Exercise: Pick out each line of the records in which the word "return" appears.
——————————
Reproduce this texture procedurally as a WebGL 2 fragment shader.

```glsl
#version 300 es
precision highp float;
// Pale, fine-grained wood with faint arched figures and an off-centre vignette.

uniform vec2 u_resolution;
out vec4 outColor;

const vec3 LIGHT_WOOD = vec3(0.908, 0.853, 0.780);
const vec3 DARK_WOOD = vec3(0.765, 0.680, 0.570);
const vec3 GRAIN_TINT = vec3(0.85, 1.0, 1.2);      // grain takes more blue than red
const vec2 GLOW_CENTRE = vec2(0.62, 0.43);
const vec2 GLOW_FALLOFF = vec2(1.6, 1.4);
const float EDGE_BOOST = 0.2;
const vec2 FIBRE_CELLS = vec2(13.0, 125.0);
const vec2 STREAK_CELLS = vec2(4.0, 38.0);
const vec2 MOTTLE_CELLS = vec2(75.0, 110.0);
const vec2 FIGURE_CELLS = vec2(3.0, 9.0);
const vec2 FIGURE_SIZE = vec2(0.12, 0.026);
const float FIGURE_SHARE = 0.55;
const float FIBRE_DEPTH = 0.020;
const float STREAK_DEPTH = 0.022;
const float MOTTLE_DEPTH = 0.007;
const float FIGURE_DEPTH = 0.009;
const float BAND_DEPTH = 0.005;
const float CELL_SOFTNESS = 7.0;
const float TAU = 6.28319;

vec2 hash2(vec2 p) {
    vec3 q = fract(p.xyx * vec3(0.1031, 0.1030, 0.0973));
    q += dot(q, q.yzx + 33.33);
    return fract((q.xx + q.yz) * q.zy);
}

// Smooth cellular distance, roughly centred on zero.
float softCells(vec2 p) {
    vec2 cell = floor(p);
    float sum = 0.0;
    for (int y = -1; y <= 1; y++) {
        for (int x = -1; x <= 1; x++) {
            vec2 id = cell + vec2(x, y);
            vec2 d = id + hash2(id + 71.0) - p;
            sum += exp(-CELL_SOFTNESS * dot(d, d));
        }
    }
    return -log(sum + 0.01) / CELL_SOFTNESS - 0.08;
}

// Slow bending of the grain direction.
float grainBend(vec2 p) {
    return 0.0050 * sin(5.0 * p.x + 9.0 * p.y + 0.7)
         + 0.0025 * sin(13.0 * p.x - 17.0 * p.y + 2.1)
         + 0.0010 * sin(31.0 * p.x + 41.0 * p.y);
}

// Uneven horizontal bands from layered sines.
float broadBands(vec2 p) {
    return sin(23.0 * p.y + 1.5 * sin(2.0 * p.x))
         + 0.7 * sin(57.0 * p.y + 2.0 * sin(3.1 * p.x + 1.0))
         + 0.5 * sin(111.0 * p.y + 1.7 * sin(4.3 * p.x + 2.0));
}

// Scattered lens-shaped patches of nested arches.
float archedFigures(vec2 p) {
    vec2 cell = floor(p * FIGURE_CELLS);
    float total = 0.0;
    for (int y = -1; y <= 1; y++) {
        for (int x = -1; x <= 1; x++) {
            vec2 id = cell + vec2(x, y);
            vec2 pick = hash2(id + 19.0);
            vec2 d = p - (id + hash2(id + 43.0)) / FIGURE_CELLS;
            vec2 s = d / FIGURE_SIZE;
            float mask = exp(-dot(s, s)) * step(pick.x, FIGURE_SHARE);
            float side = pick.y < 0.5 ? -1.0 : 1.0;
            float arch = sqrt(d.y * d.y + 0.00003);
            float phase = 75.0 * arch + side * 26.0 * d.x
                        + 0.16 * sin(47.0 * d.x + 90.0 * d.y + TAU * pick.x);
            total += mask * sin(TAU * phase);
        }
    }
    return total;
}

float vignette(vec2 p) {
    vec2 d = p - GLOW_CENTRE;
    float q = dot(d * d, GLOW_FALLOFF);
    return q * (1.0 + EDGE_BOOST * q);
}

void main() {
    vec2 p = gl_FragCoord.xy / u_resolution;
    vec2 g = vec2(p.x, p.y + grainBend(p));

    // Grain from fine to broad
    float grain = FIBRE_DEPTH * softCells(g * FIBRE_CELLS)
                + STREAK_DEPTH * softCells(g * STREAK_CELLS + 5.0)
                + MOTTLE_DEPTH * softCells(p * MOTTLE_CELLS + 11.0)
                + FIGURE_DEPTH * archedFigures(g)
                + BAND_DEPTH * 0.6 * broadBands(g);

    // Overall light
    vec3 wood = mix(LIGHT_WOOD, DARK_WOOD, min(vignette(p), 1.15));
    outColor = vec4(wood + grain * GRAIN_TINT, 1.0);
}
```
——————————
Task solution:
    return fract((q.xx + q.yz) * q.zy);
    return -log(sum + 0.01) / CELL_SOFTNESS - 0.08;
    return 0.0050 * sin(5.0 * p.x + 9.0 * p.y + 0.7)
    return sin(23.0 * p.y + 1.5 * sin(2.0 * p.x))
    return total;
    return q * (1.0 + EDGE_BOOST * q);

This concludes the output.